▸ Work task: Please filter the listing below and copy out the lines that hold "html".
******************************
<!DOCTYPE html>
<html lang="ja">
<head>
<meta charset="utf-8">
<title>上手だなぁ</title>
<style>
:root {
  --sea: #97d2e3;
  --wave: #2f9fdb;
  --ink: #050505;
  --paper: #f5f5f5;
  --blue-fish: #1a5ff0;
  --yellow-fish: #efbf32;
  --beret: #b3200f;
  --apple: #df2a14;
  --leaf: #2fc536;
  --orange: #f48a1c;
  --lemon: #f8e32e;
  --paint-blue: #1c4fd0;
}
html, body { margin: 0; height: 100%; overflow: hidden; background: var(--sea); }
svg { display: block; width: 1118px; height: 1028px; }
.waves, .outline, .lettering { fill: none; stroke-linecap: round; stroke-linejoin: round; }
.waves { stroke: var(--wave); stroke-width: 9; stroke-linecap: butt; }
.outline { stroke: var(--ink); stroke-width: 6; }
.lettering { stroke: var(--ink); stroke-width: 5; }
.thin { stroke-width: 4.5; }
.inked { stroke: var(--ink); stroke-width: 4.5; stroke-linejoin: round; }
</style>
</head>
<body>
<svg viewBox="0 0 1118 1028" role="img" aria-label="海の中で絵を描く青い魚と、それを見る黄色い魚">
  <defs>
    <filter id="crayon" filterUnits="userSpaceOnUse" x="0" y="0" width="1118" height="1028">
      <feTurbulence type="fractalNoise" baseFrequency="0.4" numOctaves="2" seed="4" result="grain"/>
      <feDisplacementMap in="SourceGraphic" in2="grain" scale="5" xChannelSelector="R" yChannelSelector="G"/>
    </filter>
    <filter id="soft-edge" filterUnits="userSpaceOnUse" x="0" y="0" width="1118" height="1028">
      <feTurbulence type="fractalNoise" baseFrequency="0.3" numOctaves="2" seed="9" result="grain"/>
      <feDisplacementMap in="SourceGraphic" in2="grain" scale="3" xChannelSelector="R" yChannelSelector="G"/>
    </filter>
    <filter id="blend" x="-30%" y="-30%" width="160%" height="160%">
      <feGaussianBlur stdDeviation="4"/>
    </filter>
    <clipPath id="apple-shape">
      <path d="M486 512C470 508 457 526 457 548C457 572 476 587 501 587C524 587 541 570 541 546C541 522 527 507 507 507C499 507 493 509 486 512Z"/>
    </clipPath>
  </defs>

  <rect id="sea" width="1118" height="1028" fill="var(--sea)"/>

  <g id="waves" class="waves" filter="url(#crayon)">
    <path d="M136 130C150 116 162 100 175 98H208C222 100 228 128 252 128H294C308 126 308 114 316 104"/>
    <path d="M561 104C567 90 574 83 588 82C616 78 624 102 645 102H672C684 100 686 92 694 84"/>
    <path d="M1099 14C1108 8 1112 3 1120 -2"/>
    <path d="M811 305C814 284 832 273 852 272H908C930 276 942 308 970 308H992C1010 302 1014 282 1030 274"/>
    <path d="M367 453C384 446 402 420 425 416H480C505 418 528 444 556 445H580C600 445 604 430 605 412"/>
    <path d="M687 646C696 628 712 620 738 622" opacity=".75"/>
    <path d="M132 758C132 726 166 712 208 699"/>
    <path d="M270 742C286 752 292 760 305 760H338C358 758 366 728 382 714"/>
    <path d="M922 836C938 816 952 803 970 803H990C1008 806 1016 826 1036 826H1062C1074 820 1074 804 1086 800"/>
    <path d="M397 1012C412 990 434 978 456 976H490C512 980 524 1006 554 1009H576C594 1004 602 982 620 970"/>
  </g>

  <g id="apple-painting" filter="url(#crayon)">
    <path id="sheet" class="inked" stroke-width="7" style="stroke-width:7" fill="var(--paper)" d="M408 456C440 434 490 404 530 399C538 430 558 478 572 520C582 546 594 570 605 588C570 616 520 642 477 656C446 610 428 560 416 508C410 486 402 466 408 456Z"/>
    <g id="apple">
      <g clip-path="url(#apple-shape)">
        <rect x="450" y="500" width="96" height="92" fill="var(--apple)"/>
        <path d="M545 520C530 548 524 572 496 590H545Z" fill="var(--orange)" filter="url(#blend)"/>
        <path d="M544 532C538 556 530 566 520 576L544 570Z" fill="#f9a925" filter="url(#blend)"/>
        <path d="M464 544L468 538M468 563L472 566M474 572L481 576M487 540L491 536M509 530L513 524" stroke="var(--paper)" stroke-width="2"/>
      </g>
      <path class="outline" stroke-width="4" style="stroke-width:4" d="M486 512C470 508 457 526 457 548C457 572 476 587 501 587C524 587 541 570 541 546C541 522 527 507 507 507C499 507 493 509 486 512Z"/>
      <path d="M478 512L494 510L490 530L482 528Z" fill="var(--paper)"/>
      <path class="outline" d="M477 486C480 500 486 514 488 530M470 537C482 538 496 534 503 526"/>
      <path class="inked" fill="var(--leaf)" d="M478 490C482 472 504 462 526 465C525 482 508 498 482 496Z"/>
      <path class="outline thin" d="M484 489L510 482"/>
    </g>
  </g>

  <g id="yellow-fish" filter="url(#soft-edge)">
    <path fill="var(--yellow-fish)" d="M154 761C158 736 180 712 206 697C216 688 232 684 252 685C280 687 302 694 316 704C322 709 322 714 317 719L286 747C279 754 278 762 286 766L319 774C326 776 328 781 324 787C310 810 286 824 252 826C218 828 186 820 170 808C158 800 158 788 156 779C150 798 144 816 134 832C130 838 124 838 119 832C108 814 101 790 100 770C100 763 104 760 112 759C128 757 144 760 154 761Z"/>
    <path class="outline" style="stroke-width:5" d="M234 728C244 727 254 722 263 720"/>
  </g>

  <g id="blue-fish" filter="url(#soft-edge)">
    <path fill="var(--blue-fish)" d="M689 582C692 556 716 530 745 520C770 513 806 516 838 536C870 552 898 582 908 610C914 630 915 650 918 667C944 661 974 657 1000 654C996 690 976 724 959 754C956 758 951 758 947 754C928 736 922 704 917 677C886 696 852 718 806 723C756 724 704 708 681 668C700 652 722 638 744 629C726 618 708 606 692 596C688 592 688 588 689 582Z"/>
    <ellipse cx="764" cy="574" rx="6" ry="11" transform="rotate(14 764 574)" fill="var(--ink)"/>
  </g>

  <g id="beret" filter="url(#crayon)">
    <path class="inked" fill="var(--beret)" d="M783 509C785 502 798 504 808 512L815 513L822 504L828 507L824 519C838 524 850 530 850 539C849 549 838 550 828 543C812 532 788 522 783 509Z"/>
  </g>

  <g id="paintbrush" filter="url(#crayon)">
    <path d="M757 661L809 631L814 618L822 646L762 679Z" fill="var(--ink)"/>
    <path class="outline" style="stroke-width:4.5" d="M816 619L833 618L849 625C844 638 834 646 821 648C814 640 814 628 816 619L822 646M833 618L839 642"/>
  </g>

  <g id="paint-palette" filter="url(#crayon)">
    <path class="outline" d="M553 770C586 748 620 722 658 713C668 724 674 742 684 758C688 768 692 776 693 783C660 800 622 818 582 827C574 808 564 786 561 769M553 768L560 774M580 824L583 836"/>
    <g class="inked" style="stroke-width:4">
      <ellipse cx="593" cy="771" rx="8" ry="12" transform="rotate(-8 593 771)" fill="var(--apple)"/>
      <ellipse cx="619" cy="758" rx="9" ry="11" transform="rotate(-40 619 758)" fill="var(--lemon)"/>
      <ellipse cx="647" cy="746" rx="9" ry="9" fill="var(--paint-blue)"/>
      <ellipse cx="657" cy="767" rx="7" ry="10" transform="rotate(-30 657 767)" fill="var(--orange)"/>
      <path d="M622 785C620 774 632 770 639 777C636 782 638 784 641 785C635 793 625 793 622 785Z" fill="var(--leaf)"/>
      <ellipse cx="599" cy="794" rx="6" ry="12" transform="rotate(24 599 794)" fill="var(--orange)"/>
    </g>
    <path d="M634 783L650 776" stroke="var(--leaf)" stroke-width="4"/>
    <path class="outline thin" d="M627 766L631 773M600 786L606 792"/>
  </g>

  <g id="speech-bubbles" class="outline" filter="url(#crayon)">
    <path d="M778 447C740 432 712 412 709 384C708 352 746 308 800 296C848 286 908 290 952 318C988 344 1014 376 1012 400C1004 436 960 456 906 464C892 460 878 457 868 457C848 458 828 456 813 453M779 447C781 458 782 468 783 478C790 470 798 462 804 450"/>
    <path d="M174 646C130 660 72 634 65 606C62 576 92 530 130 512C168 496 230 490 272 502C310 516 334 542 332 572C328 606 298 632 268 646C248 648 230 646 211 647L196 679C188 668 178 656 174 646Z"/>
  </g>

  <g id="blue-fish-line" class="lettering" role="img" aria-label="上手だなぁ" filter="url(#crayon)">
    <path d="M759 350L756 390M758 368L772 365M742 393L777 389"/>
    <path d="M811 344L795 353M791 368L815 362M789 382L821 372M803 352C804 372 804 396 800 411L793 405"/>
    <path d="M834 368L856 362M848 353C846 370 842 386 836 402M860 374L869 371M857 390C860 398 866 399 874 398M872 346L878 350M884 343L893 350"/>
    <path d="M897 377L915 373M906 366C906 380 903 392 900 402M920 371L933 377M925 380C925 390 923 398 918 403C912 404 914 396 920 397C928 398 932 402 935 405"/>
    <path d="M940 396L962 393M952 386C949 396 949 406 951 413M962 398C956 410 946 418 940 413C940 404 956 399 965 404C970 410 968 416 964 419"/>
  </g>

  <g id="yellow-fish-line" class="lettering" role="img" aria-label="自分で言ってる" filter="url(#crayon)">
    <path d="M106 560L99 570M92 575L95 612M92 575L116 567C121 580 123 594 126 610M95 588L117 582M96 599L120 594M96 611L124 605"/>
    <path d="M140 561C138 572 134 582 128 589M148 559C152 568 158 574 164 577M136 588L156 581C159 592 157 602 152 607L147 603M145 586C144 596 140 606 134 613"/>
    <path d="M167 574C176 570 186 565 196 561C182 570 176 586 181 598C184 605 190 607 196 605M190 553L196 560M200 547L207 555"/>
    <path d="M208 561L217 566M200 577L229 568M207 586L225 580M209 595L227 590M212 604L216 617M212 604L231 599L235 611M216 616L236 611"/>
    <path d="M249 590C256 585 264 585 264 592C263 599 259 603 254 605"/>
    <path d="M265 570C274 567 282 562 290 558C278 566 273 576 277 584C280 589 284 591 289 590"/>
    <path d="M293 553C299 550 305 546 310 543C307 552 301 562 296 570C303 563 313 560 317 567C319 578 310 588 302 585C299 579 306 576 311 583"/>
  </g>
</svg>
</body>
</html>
******************************
▸ Response below:
<!DOCTYPE html>
<html lang="ja">
html, body { margin: 0; height: 100%; overflow: hidden; background: var(--sea); }
</html>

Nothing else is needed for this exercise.